Instructions for the task => Filter the data for "core" and copy matching lines.

::::

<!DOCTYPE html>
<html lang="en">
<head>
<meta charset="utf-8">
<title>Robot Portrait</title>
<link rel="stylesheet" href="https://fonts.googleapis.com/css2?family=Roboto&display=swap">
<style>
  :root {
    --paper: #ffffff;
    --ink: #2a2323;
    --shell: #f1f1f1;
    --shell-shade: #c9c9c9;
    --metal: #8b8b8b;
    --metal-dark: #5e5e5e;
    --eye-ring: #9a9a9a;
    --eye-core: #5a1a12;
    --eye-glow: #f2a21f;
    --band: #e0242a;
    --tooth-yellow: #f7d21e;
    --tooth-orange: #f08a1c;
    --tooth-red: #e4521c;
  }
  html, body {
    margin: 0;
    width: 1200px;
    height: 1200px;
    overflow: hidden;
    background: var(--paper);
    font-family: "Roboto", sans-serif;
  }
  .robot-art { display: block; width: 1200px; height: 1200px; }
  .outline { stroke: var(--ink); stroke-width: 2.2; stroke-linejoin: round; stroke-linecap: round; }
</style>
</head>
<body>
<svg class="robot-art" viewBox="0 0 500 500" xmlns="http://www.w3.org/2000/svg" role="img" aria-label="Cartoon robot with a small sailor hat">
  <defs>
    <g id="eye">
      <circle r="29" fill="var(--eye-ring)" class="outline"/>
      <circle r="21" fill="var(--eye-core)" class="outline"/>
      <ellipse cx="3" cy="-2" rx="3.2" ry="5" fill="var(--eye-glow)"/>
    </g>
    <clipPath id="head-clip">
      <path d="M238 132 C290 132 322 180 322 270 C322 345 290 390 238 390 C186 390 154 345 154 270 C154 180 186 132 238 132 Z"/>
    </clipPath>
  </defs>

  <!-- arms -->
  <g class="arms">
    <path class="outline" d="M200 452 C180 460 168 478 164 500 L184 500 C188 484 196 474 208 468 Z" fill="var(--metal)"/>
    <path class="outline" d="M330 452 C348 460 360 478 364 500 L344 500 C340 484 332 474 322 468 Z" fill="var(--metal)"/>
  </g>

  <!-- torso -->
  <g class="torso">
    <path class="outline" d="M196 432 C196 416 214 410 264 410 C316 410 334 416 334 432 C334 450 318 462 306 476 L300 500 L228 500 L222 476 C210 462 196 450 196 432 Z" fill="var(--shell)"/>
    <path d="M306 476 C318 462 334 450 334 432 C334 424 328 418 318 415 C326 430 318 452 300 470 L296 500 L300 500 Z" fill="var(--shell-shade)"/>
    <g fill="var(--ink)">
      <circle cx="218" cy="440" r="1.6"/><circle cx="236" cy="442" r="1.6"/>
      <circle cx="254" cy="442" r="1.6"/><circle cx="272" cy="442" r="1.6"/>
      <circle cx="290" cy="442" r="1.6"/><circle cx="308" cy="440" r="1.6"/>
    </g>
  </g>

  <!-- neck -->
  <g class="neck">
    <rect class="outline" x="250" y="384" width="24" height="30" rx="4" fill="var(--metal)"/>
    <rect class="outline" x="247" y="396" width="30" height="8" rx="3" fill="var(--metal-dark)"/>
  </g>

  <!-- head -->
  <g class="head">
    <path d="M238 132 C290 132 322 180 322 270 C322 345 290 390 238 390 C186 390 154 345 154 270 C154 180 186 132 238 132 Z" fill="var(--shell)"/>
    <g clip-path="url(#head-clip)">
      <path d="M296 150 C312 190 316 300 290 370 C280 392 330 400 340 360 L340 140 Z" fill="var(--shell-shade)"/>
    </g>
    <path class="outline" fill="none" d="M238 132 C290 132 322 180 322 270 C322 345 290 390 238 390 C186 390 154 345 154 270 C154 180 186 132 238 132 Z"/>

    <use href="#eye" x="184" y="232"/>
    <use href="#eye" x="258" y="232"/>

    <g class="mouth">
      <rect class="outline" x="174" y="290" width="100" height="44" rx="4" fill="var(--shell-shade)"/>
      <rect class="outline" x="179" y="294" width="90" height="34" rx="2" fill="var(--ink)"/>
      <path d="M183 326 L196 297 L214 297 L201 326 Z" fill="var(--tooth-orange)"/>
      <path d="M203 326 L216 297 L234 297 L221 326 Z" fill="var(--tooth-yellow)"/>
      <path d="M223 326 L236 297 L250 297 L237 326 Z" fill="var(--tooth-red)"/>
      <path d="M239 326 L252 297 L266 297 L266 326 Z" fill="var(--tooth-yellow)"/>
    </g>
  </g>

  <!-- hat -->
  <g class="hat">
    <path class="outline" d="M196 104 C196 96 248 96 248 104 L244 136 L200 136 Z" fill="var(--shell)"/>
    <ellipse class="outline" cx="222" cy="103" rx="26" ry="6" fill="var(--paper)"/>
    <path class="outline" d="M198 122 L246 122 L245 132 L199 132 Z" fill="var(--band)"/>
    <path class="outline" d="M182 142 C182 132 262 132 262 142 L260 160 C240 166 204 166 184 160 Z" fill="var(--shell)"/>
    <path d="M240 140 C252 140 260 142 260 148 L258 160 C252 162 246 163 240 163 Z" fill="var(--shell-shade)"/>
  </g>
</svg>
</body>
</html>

::::

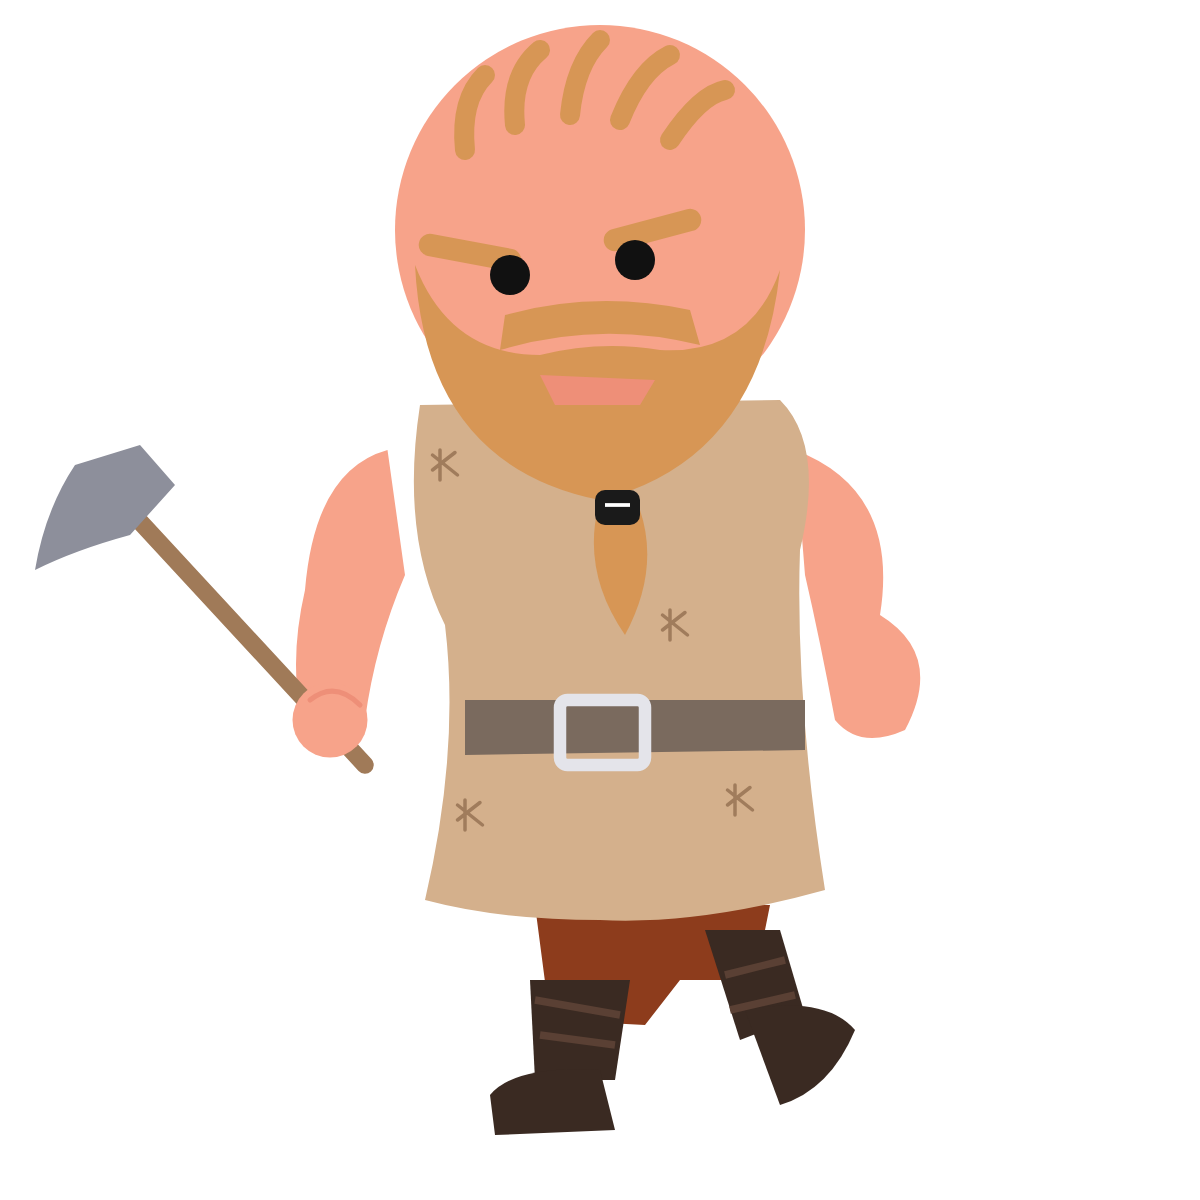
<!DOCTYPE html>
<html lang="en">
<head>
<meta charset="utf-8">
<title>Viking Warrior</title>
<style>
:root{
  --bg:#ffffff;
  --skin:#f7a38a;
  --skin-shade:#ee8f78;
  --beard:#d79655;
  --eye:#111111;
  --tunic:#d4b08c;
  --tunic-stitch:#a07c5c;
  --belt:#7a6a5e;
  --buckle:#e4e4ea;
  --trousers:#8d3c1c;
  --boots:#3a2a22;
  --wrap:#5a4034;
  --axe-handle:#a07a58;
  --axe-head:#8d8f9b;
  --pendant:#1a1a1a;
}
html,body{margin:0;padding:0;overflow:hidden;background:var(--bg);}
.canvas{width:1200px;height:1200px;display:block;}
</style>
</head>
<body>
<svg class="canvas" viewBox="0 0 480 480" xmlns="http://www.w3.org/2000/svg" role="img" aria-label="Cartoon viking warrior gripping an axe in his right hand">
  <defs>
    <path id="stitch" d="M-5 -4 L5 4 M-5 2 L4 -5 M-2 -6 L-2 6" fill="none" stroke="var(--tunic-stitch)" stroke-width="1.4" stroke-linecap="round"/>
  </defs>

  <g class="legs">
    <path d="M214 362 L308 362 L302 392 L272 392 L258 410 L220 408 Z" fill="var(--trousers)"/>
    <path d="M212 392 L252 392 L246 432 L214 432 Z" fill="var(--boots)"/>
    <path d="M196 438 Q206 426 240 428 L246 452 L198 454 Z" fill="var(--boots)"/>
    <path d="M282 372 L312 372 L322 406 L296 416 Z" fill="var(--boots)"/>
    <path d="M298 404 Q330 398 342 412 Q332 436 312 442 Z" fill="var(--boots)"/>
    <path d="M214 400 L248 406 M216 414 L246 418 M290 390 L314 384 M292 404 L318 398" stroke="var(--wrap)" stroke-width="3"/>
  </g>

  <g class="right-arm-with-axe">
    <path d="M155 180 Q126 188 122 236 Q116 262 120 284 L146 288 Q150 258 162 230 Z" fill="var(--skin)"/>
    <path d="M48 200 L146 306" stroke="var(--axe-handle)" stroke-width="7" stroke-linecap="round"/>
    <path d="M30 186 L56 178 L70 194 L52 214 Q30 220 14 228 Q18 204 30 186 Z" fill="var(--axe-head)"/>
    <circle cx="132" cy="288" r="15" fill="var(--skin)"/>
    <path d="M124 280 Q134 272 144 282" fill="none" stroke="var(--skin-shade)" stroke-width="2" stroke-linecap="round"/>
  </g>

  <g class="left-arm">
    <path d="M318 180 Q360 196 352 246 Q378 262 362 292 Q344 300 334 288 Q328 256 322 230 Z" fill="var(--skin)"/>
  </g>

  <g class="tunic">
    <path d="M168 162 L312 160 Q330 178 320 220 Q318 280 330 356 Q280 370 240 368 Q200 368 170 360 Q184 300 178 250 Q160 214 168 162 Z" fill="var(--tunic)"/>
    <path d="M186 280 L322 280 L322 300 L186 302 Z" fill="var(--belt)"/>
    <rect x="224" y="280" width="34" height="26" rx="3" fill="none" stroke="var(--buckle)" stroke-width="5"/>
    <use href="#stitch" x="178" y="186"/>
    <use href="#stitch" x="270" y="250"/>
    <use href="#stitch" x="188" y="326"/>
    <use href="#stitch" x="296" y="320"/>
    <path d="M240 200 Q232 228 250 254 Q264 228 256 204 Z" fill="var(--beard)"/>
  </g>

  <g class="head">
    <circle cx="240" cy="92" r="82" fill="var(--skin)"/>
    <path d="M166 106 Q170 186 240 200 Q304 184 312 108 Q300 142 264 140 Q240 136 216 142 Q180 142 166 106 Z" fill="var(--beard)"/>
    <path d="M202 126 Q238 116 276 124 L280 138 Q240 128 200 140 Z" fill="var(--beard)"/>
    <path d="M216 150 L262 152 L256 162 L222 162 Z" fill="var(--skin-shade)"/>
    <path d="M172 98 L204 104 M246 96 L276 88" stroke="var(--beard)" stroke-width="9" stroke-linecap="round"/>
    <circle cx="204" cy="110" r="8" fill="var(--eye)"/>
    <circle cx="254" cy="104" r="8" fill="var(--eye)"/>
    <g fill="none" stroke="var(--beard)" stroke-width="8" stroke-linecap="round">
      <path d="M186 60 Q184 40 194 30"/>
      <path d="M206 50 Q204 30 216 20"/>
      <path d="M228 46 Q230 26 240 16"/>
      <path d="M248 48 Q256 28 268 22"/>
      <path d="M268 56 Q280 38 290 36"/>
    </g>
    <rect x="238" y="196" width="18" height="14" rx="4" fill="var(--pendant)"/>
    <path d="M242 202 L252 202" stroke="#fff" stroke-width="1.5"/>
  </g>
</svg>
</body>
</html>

::::

Your solution =>
    --eye-core: #5a1a12;
      <circle r="21" fill="var(--eye-core)" class="outline"/>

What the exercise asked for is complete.